Mind and Body: Why Physical Education Needs to be an Essential Feature of Classical Education
Physical education: Where does it fit in today’s classical schools? Is it an afterthought or a filler class to give the homeroom teacher a free period? Far from it! In a presentation for teachers at Barney Charter School Initiative schools, Hillsdale Academy Assistant Headmaster and Athletic Director Mike Roberts argued that physical education has held an important place in education from antiquity and offered advice for integrating a physical education program within a K-12 classical education model.
Roberts began by referencing a passage in Plato’s Republic, in which Plato discusses gymnastics and music, two of the four aspects of education. Gymnastics, in this context, refers to physical training of the whole body, and music refers not only to music as we know it, but also the literary arts. According to Plato, humans must have balance; too much focus on music makes one soft, while too much focus on gymnastics makes one savage. A harmony between the disciplines fosters a moderate and courageous soul.
With that principle in mind, Roberts offered suggestions for how classical schools can integrate physical education into their curriculum.
- Teach games that have rules. In The Republic, Plato advocated for teaching children games with rules. This will cultivate good habits in kids that will follow them to adulthood. “We have to teach children, early on, the habits about how to play, about how to win and lose,” Roberts said. He also noted that teachers have a tremendous opportunity to model virtue while teaching students about winning and losing.
- Schedule physical education classes during the school day. Roberts cited a case in which a Naperville, Illinois, school, in trying to determine why its test scores were so high, realized that physical education classes were often scheduled before the most difficult academic class. “When you exercise, it helps to increase your focus and reduce your stress level,” Roberts said. “Students perform better after physical education.”
- Design your physical education program for every student. After World War II, the focus of physical education courses in the United States shifted toward sports. This led to non-athletic students feeling alienated and resulted in negativity toward physical education. “A physical education program should not only be a means to a varsity sport,” Roberts said. “The goal of physical education should be the same as any other subject—the continual cultivation of body, mind, and soul.” He also emphasized that physical education should teach students habits that will lead to lifelong fitness and good nutrition.
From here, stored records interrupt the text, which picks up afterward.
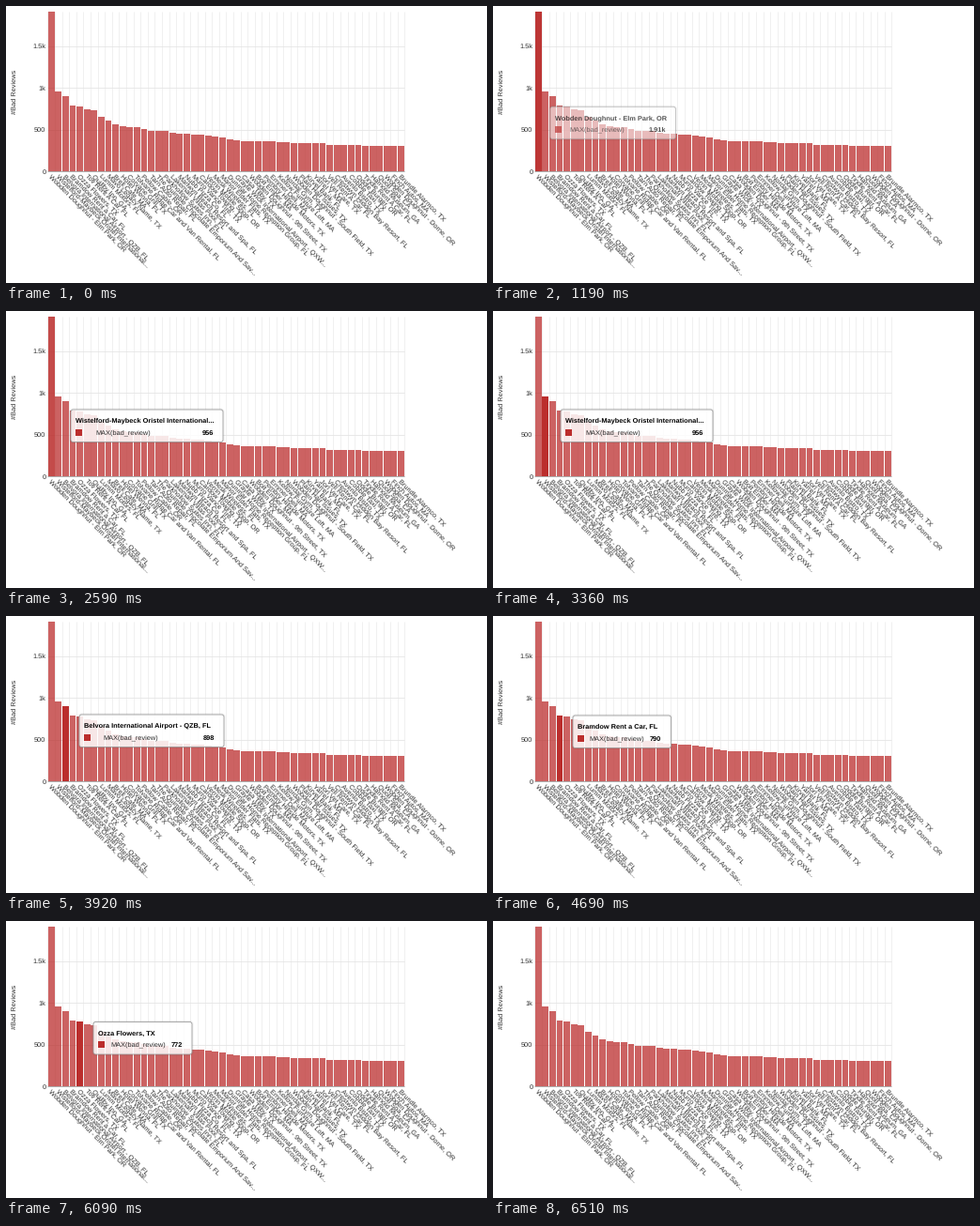
Recreate the animation shown at these times as a matplotlib script. Size 512x295 px, loop 7280 ms.

```python
import numpy as np
import matplotlib.pyplot as plt
from matplotlib.animation import FuncAnimation
from matplotlib.patches import FancyBboxPatch, Rectangle

W, H, DPI = 512, 295, 64
PX = 72 / DPI                      # points per pixel
LOOP, STEP = 7280, 70
LEFT, PITCH, BASE, SCALE = 44.3, 7.6, 176, 0.089
FONT = 7.4
RED = (0.735, 0.18, 0.175)
INK = "#2b2b2b"

# title, value, box width, offset of the measure name
TIPS = [
    ("Wobden Doughnut - Elm Park, OR", "1.91k", 133.5, 21),
    ("Wistelford-Maybeck Oristel International...", "956", 162, 26),
    ("Belvora International Airport - QZB, FL", "898", 154, 25),
    ("Bramdow Rent a Car, FL", "790", 104.5, 17.5),
    ("Ozza Flowers, TX", "772", 105, 18),
]

NAMES = [tip[0] for tip in TIPS] + """Tov Rent A Car, FL
Quillby Inn, GA
Lumm Motors, FL
Mavo Legacy Name, TX
Brell Cafe, MA
Hotel Wenna, FL
Corvane Grill, TX
Tolvane Ridge Car and Van Rental, FL
Pellow Cable, OR
Tarn Auto Repair, FL
The Quimble Chocolate Emporium And Sav...
Parkhollow Suites Inn, FL
Lakemarl Villas Pool, FL
Marlwyn Beach Resort and Spa, FL
Nubb Pizza Co, FL
Murro Vance Tire, TX
Cardow Towing, TX
Verrin Mobile Shop, OR
Mesk Wireless, FL
Manor Elder Flats, TX
Dunmar Home Reception Group, FL
Grayle Wick International Airport - QXW...
Casa Tilby, TX
Wobden Doughnut - 9th Street, TX
Bolt Ember, MA
Pembry Hillside Motors, TX
Emmer Deli, MA
Kellow Furniture Loft, MA
Nordal Gym, TX
Wobden Doughnut - South Field, TX
Plain Hair Issues, TX
Kirvel Bank, FL
Yarrel Y, MA
Jorl Vet Care, TX
Vell Rent A Car, FL
Crestwyn Hidden Bay Resort, FL
Avenlo Bistro, TX
Cobble Taxi, TX
Oddle Burger, OR
Tindle Rent A Car, FL
Harnold Museum, GA
Quoll Spa, CA
Wobden Doughnut - Dorne, OR
Finch Autos, MA
Brundle Alarmco, TX""".splitlines()

VALUES = [1910, 956, 898, 790, 772, 745, 730, 655, 605, 565,
          535, 530, 525, 510, 485, 482, 480, 465, 446, 444,
          441, 439, 430, 412, 402, 385, 370, 365, 362, 360,
          358, 356, 352, 346, 342, 340, 336, 335, 334, 318,
          316, 314, 312, 311, 306, 305, 304, 303, 302, 301]

# Moments when each bar becomes hovered; the last is the pointer leaving.
HOVER = [1050, 2590, 3640, 4410, 5390, 6160]
# Tooltip corner along the pointer's path: time, x, y
PATH = np.array([
    (1120, 60.5, 107.5), (1680, 63.5, 105.5), (2240, 63.5, 105.5),
    (2590, 69, 105), (2940, 72, 105), (3570, 72, 105), (3920, 78, 105),
    (4270, 80, 105.5), (4690, 85, 106), (5320, 85.3, 106),
    (5390, 92, 107), (5670, 93, 107.5),
])

plt.rcParams.update({"font.family": "Liberation Sans", "text.hinting": "none"})
fig = plt.figure(figsize=(W / DPI, H / DPI), dpi=DPI, facecolor="white")
ax = fig.add_axes([0, 0, 1, 1])
ax.set_xlim(0, W)
ax.set_ylim(H, 0)
ax.axis("off")


def label(x, y, text, **style):
    style = {"va": "center_baseline", "color": INK, **style}
    return ax.text(x, y, text, fontsize=FONT * PX, **style)


def line(xs, ys, color, width=0.8):
    ax.plot(xs, ys, color=color, lw=width * PX, zorder=1, solid_capstyle="butt")


def rounded(zorder, **style):
    box = FancyBboxPatch((0, 0), 10, 34.5, zorder=zorder,
                         boxstyle="round,pad=0,rounding_size=2.5", **style)
    return ax.add_patch(box)


def draw_chart():
    right = LEFT + PITCH * len(VALUES)
    for k in range(len(VALUES) + 1):
        x = LEFT + PITCH * k
        line([x, x], [6, BASE], "#ebebeb", 0.7)
    for value, text in [(0, "0"), (500, "500"), (1000, "1k"), (1500, "1.5k")]:
        y = BASE - value * SCALE
        line([LEFT, right], [y, y], "#e4e4e4" if value else "#9a9a9a")
        label(42.5, y, text, ha="right")
    label(9, 91, "#Bad Reviews", ha="center", va="center", rotation=90)
    for i, name in enumerate(NAMES):
        label(LEFT + PITCH * (i + 0.5) - 1, 180, name, ha="left",
              rotation=-45, rotation_mode="anchor")
    return [ax.add_patch(Rectangle((LEFT + PITCH * i + 0.4, BASE), 6.9,
                                   -v * SCALE, fc=RED, ec="none", alpha=0.75,
                                   zorder=2))
            for i, v in enumerate(VALUES)]


bars = draw_chart()
shadow = rounded(4, fc="none", ec="black", lw=3 * PX)
panel = rounded(5, fc="white", ec="none")
border = rounded(6, fc="none", ec="#999999", lw=0.8 * PX)
marker = ax.add_patch(Rectangle((0, 0), 7, 7, fc=RED, ec="none", zorder=7))
title = label(0, 0, "", weight="bold", color="black", zorder=7)
measure = label(0, 0, "MAX(bad_review)", zorder=7)
amount = label(0, 0, "", weight="bold", color="black", ha="right", zorder=7)
tooltip = [(shadow, 0.06), (panel, 0.85), (border, 1), (marker, 1),
           (title, 1), (measure, 1), (amount, 1)]


def ease_out(age, length=300):
    return 1 - (1 - np.clip(age / length, 0, 1)) ** 3


def update(frame):
    t = frame * STEP
    for i, bar in enumerate(bars[:len(TIPS)]):
        glow = ease_out(t - HOVER[i]) * (1 - ease_out(t - HOVER[i + 1] + 70))
        bar.set_alpha(0.75 + 0.25 * glow)

    opacity = (np.clip((t - HOVER[0]) / 210, 0, 1)
               * (1 - np.clip((t - HOVER[-1]) / 280, 0, 1)))
    for artist, strength in tooltip:
        artist.set_visible(opacity > 0)
        artist.set_alpha(strength * opacity)

    current = int(np.clip(np.searchsorted(HOVER, t, "right") - 1,
                          0, len(TIPS) - 1))
    heading, value, width, offset = TIPS[current]
    x, y = (np.interp(t, PATH[:, 0], PATH[:, k]) for k in (1, 2))
    for box in (shadow, panel, border):
        box.set_bounds(x, y, width, 34.5)
    marker.set_xy((x + 5, y + 20.5))
    title.set_position((x + 5, y + 11.5))
    title.set_text(heading)
    measure.set_position((x + offset, y + 24))
    amount.set_position((x + width - 10, y + 24))
    amount.set_text(value)
    return bars


anim = FuncAnimation(fig, update, frames=LOOP // STEP, interval=STEP,
                     repeat=True, repeat_delay=0, blit=False)
plt.show()
```
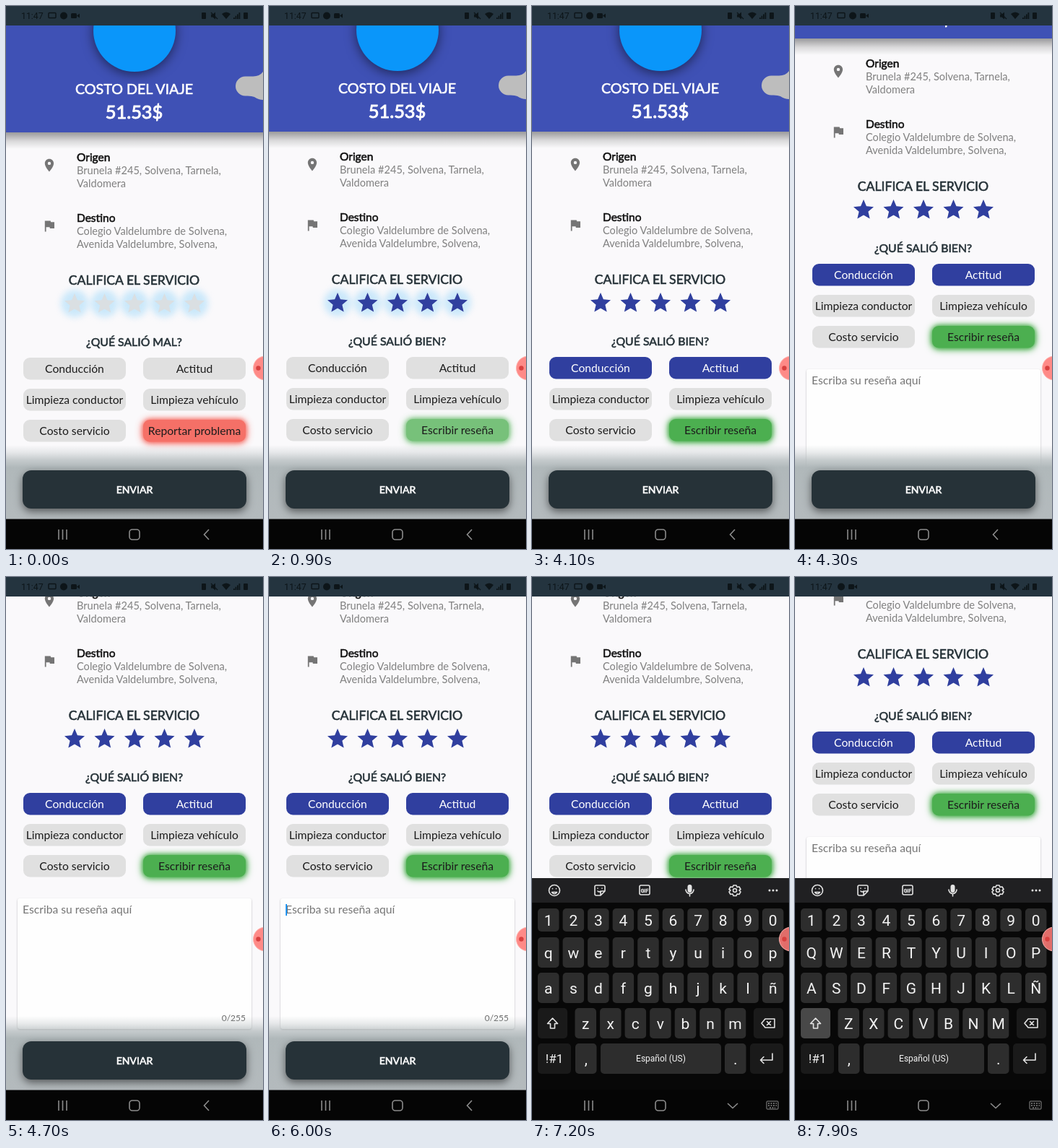
Animation, 356 px wide and 752 px high, one loop 8000 ms. Source, as an HTML page:

```html
<!DOCTYPE html>
<html lang="es">
<head>
<meta charset="utf-8">
<style>
  html, body { margin: 0; width: 356px; height: 752px; overflow: hidden; background: #faf9fb; }
  svg { display: block; font-family: Lato, sans-serif; }
  .mid { text-anchor: middle; }
  .heavy { stroke: currentColor; stroke-width: .6px; }
  .price { stroke-width: 1px; }
  .line { fill: none; stroke: #e4e4e4; stroke-width: 1.6; stroke-linecap: round; stroke-linejoin: round; }
  .nav { fill: none; stroke: #8c8c8c; stroke-width: 1.6; }
  .kb { font-family: Roboto, sans-serif; }
  .caps .letter { text-transform: uppercase; }
  .caps #shift { fill: #484848; }
</style>
</head>
<body>
<svg id="stage" width="356" height="752" viewBox="0 0 356 752"></svg>
<script>
const DURATION = 8000;
const INK = '#263238', INDIGO = '#303f9f', GREY = '#808080';
const STAR = 'M12 17.27L18.18 21l-1.64-7.03L22 9.24l-7.19-.61L12 2 9.19 8.63 2 9.24l5.46 4.73L5.82 21z';

const text = (x, y, str, size, fill, cls = '', extra = '') =>
  `<text x="${x}" y="${y}" font-size="${size}" fill="${fill}" color="${fill}" class="${cls}" ${extra}>${str}</text>`;
const rect = (x, y, w, h, r, fill, extra = '') =>
  `<rect x="${x}" y="${y}" width="${w}" height="${h}" rx="${r}" fill="${fill}" ${extra}/>`;
const path = (d, extra = '') => `<path d="${d}" ${extra}/>`;
const circle = (x, y, r, fill, extra = '') => `<circle cx="${x}" cy="${y}" r="${r}" fill="${fill}" ${extra}/>`;
const group = (id, content, extra = '') => `<g id="${id}" ${extra}>${content}</g>`;
const fade = (id, ...stops) => `<linearGradient id="${id}" x2="0" y2="1">` + stops.map(([at, color, alpha]) =>
  `<stop offset="${at}" stop-color="${color}" stop-opacity="${alpha}"/>`).join('') + '</linearGradient>';

const starXs = [0, 1, 2, 3, 4].map(i => 95 + i * 41.5);
const stars = fill => starXs.map(x =>
  path(STAR, `fill="${fill}" transform="translate(${x - 16.8} 394.2) scale(1.4)"`)).join('');

const chip = (id, col, row, label) => {
  const x = 24 + col * 166, y = 486 + row * 43;
  return group(id, rect(x, y, 142, 30.5, 9, '#e0e0e0') +
    text(x + 71, y + 20.5, label, 15.7, '#1c1c1c', 'mid'));
};

const header =
  rect(0, 170, 356, 27, 0, 'url(#headShade)') +
  rect(0, -60, 356, 234, 0, '#3f51b5') +
  circle(178, 33, 57, '#0a96fa', 'style="filter:drop-shadow(0 3px 8px #0008)"') +
  path('M356 90Q351 97 341 96.500L331.500 96.500A13.500 13.500 0 0 0 331.500 123.500Q340 123 344 125Q350 129 356 129Z', 'fill="#bdbdbd"') +
  text(177.5, 120.5, 'COSTO DEL VIAJE', 19.7, '#fff', 'mid heavy') +
  text(177.5, 155, '51.53$', 25.4, '#fff', 'mid heavy price');

const trip =
  path('M12 2C8.130 2 5 5.130 5 9c0 5.250 7 13 7 13s7-7.750 7-13c0-3.870-3.130-7-7-7zm0 9.500a2.500 2.500 0 0 1 0-5 2.500 2.500 0 0 1 0 5z',
    'fill="#757575" transform="translate(49.4 209) scale(.88)"') +
  path('M14.400 6L14 4H5v17h2v-7h5.600l.4 2h7V6z', 'fill="#757575" transform="translate(49.4 293) scale(.88)"') +
  text(98, 214, 'Origen', 15.5, '#111', 'heavy') +
  text(98, 232, 'Brunela #245, Solvena, Tarnela,', 14.6, GREY) +
  text(98, 250, 'Valdomera', 14.6, GREY) +
  text(98, 297.5, 'Destino', 15.5, '#111', 'heavy') +
  text(98, 315.5, 'Colegio Valdelumbre de Solvena,', 14.6, GREY) +
  text(98, 333.5, 'Avenida Valdelumbre, Solvena,', 14.6, GREY);

const rating =
  text(177.5, 385, 'CALIFICA EL SERVICIO', 17.6, INK, 'mid heavy') +
  group('glow', starXs.map(x => circle(x, 411, 19, '#cbe8fa')).join(''), 'style="filter:blur(4px)"') +
  stars('#dadfe2') + group('rated', stars(INDIGO), 'clip-path="url(#ratedClip)"') +
  text(177.5, 469.5, '', 15.8, INK, 'mid heavy', 'id="question"') +
  chip('driving', 0, 0, 'Conducción') + chip('attitude', 1, 0, 'Actitud') +
  chip('', 0, 1, 'Limpieza conductor') + chip('', 1, 1, 'Limpieza vehículo') +
  chip('', 0, 2, 'Costo servicio') +
  rect(190, 572, 142, 30.5, 9, '', 'id="action"') +
  text(261, 592.5, '', 15.7, '#1c1c1c', 'mid', 'id="actionLabel"');

const review = group('review',
  rect(16, 632, 324, 181, 3, '#fefefe', 'style="filter:drop-shadow(0 1px 1px #0004)"') +
  text(23, 653, 'Escriba su reseña aquí', 15.7, '#757575') +
  text(332, 802, '0/255', 12, '#666', '', 'text-anchor="end"') +
  rect(23, 640, 2, 16, 0, '#2196f3', 'id="caret"'));

const footer =
  rect(0, 608, 356, 104, 0, 'url(#footShade)') +
  rect(23, 643, 310, 53, 12, INK, 'style="filter:drop-shadow(0 4px 6px #0008)"') +
  text(178, 674.5, 'ENVIAR', 14, '#fff', 'mid heavy');

const key = (x, y, w, h, label = '', cls = '', fill = '#2d2d2d', size = 21) =>
  rect(x, y, w, h, 5, fill) + text(x + w / 2, y + h / 2 + size * .36, label, size, '#f4f4f4', 'mid ' + cls);
const keyRow = (chars, x, y, h) => [...chars].map((c, i) => key(x + i * 34.55, y, 29.5, h, c, 'letter')).join('');
const DARK_KEY = '#1a1a1a';

const toolbar = rect(0, 417, 356, 34, 0, '#202022') +
  `<g class="line">` +
  circle(31, 434, 7.5, 'none') + path('M27.500 436.500Q31 441 34.500 436.500Z M28.500 431.500v.3 M33.500 431.500v.3') +
  path('M89 427h10a2 2 0 0 1 2 2v6l-6 6h-6a2 2 0 0 1-2-2v-10a2 2 0 0 1 2-2Z M95 441v-4q0-2 2-2h4 M91 431v.3 M97 431v.3 M91 435q2 2 4 0') +
  rect(149, 427, 14, 13, 2, 'none') +
  path('M213 433a5.500 5.500 0 0 0 11 0 M218.500 439v3') +
  circle(281, 434, 2.5, 'none') +
  path('M279 427h4l1 2.500 3-.5 2 3.500-2 1.500 2 2-2 3.500-3-.5-1 2.500h-4l-1-2.500-3 .5-2-3.500 2-2-2-1.500 2-3.500 3 .5Z') +
  '</g>' + text(156, 436.6, 'GIF', 7, '#e4e4e4', 'mid heavy') +
  rect(215.5, 426, 6, 11, 3, '#e4e4e4') +
  [329, 334, 339].map(x => circle(x, 434, 1.5, '#e4e4e4')).join('');

const keyboard = group('keyboard',
  rect(0, 417, 356, 335, 0, '#080808') + toolbar +
  keyRow('1234567890', 8, 459, 32) + keyRow('qwertyuiop', 8, 499, 42) +
  keyRow('asdfghjklñ', 8, 548, 42) + keyRow('zxcvbnm', 59.5, 597, 42) +
  rect(8, 597, 41, 42, 5, DARK_KEY, 'id="shift"') + key(307, 597, 41, 42, '', '', DARK_KEY) +
  key(8, 646, 46, 42, '!#1', '', DARK_KEY, 17) + key(60, 646, 29.5, 42, ',') +
  key(95, 646, 167, 42, 'Español (US)', '', '#2d2d2d', 12) +
  key(267, 646, 29.5, 42, '.') + key(302, 646, 46, 42, '', '', DARK_KEY) +
  `<g class="line">` +
  path('M28.500 611l7 7.500h-4v6.500h-6v-6.500h-4Z') +
  path('M323 612h13v12h-13l-5-6Z M325.500 615.500l5 5 M330.500 615.500l-5 5') +
  path('M333 660v9h-16 M321 664.500l-4.500 4.500 4.500 4.500') + '</g>', 'class="kb"');

const navBar = rect(0, 710.5, 356, 42, 0, '#050505') + `<g class="nav">` +
  path('M73 725v14 M78.500 725v14 M84 725v14') + rect(171, 725, 14, 14, 4, 'none') +
  path('M281 725l-6.500 7 6.500 7', 'id="back"') +
  group('dismiss', path('M271 729l7 6.500 7-6.500') + rect(325, 726, 16, 11, 1, 'none', 'stroke-width="1"') +
    path('M327 729h12 M327 732h12 M329 735h8', 'stroke-dasharray="2 1.500"')) + '</g>';

const statusInk = '#0d1519';
const statusBar = rect(0, 0, 356, 27, 0, '#24343f') +
  text(21, 18, '11:47', 12.3, statusInk, '', 'style="font-family:Roboto,sans-serif"') +
  rect(59, 9.5, 10, 7, 1, 'none', `id="cast" stroke="${statusInk}" stroke-width="1.4"`) +
  group('notices', circle(80, 13.5, 5, statusInk) + rect(90, 10, 8, 7, 1.5, statusInk) +
    path('M98 13.500l4-3v6Z', `fill="${statusInk}"`)) +
  `<g fill="${statusInk}">` + rect(271, 9, 6, 9, 1, statusInk) +
  path('M284 11.500h2.500l3.500-3v10l-3.500-3h-2.500Z M299 11q6-5 12 0l-6 7Z') +
  [0, 1, 2, 3].map(i => rect(315 + i * 2.5, 16 - i * 2.3, 1.8, 2 + i * 2.3, 0, statusInk)).join('') +
  rect(329, 9, 6, 9, 1, statusInk) + path('M284 9l9 9', `stroke="${statusInk}" stroke-width="1.3"`) + '</g>';

const touchDot = circle(359, 501.5, 16.5, '#ff7b78', 'fill-opacity=".88" stroke="#ffb4b0" stroke-width="1"') +
  circle(349.5, 501.5, 3.2, '#d8403f');

const $ = id => document.getElementById(id);
$('stage').innerHTML = '<defs>' +
  fade('headShade', [0, '#000', .46], [.3, '#000', .3], [.6, '#000', .13], [1, '#000', 0]) +
  fade('footShade', [0, '#b0b8ba', 0], [.1, '#b0b8ba', .28], [.2, '#b0b8ba', .72], [.3, '#b0b8ba', 1], [1, '#b4babd', 1]) +
  '<clipPath id="ratedClip"><rect id="ratedArea" x="74.25" y="390" height="45"/></clipPath></defs>' +
  rect(0, 0, 356, 752, 0, '#faf9fb') + group('page', header + trip + rating + review) +
  footer + keyboard + navBar + statusBar + touchDot;

const ramp = (t, from, to) => Math.min(1, Math.max(0, (t - from) / (to - from)));
const easeOut = p => 1 - (1 - p) ** 2;
const show = (id, on) => $(id).style.display = on ? '' : 'none';

function select(id, on) {
  const [box, label] = $(id).children;
  box.setAttribute('fill', on ? INDIGO : '#e0e0e0');
  label.setAttribute('fill', on ? '#fff' : '#1c1c1c');
}

function draw(t) {
  const scroll = -1 + ramp(t, 800, 1000) + 187 * easeOut(ramp(t, 4144, 4500)) +
    85 * easeOut(ramp(t, 7750, 7900));
  $('page').setAttribute('transform', `translate(0 ${-Math.round(scroll)})`);

  const score = t < 100 ? 0 : t < 200 ? 1.5 : t < 400 ? 2.5 : t < 600 ? 3.5 : 5;
  const good = score === 5;
  $('ratedArea').setAttribute('width', score * 41.5);
  $('glow').style.opacity = 1 - ramp(t, 1300, 1700);
  $('question').textContent = good ? '¿QUÉ SALIÓ BIEN?' : '¿QUÉ SALIÓ MAL?';
  $('actionLabel').textContent = good ? 'Escribir reseña' : 'Reportar problema';

  const color = good ? '#4caf50' : '#f44336';
  $('action').setAttribute('fill', color);
  $('action').style.filter = `drop-shadow(0 0 3px ${color}) drop-shadow(0 1px 5px ${color})`;
  $('action').style.opacity = t < 4100 ? .75 : 1;
  select('driving', t >= 2500);
  select('attitude', t >= 3200);

  show('review', t >= 4144);
  show('caret', t >= 5200 && t < 5500 || t >= 5900 && t < 6700);

  const slide = easeOut(ramp(t, 6660, 6800));
  show('keyboard', slide > 0);
  $('keyboard').setAttribute('transform', `translate(0 ${335 * (1 - slide)})`);
  show('back', slide === 0);
  show('dismiss', slide > 0);

  const caps = t >= 7800;
  $('keyboard').classList.toggle('caps', caps);
  show('cast', !caps);
  $('notices').setAttribute('transform', `translate(${caps ? -16 : 0} 0)`);
}

const start = performance.now();
function tick() {
  draw((performance.now() - start) % DURATION);
  requestAnimationFrame(tick);
}
tick();
</script>
</body>
</html>
```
- Create an athletic program with intentionality. Just like physical education classes, a school’s athletic program must remain focused on the mission of teaching virtue while strengthening the body. “You must treat an athletic program as you do your academic program,” Roberts said. An athletic program also has the potential to create school unity. “Try to connect all students to sports even if they’re not on the team—through the pep band, a student section, or school cheers.”
- Help everyone understand the value of a physical education program. It’s critical to reach everyone—beyond the students—connected to the school and share why physical education is important, Roberts said. “Ask teachers if their students are more focused after PE class. Tell your school board how physical education serves the school’s purpose. Communicate with parents the ways in which their child is leading, or areas in which they need to work. Involve your community through events such as Jump Rope for Heart or Relay for Life.”
“We spend a lot of time talking about forming our hearts and minds,” Roberts said. “But our bodies require that as well. If we neglect the body, we won’t maximize what the mind can do.” Therefore, a good physical education program contributes to a continual cultivation of virtue while developing the body and the mind.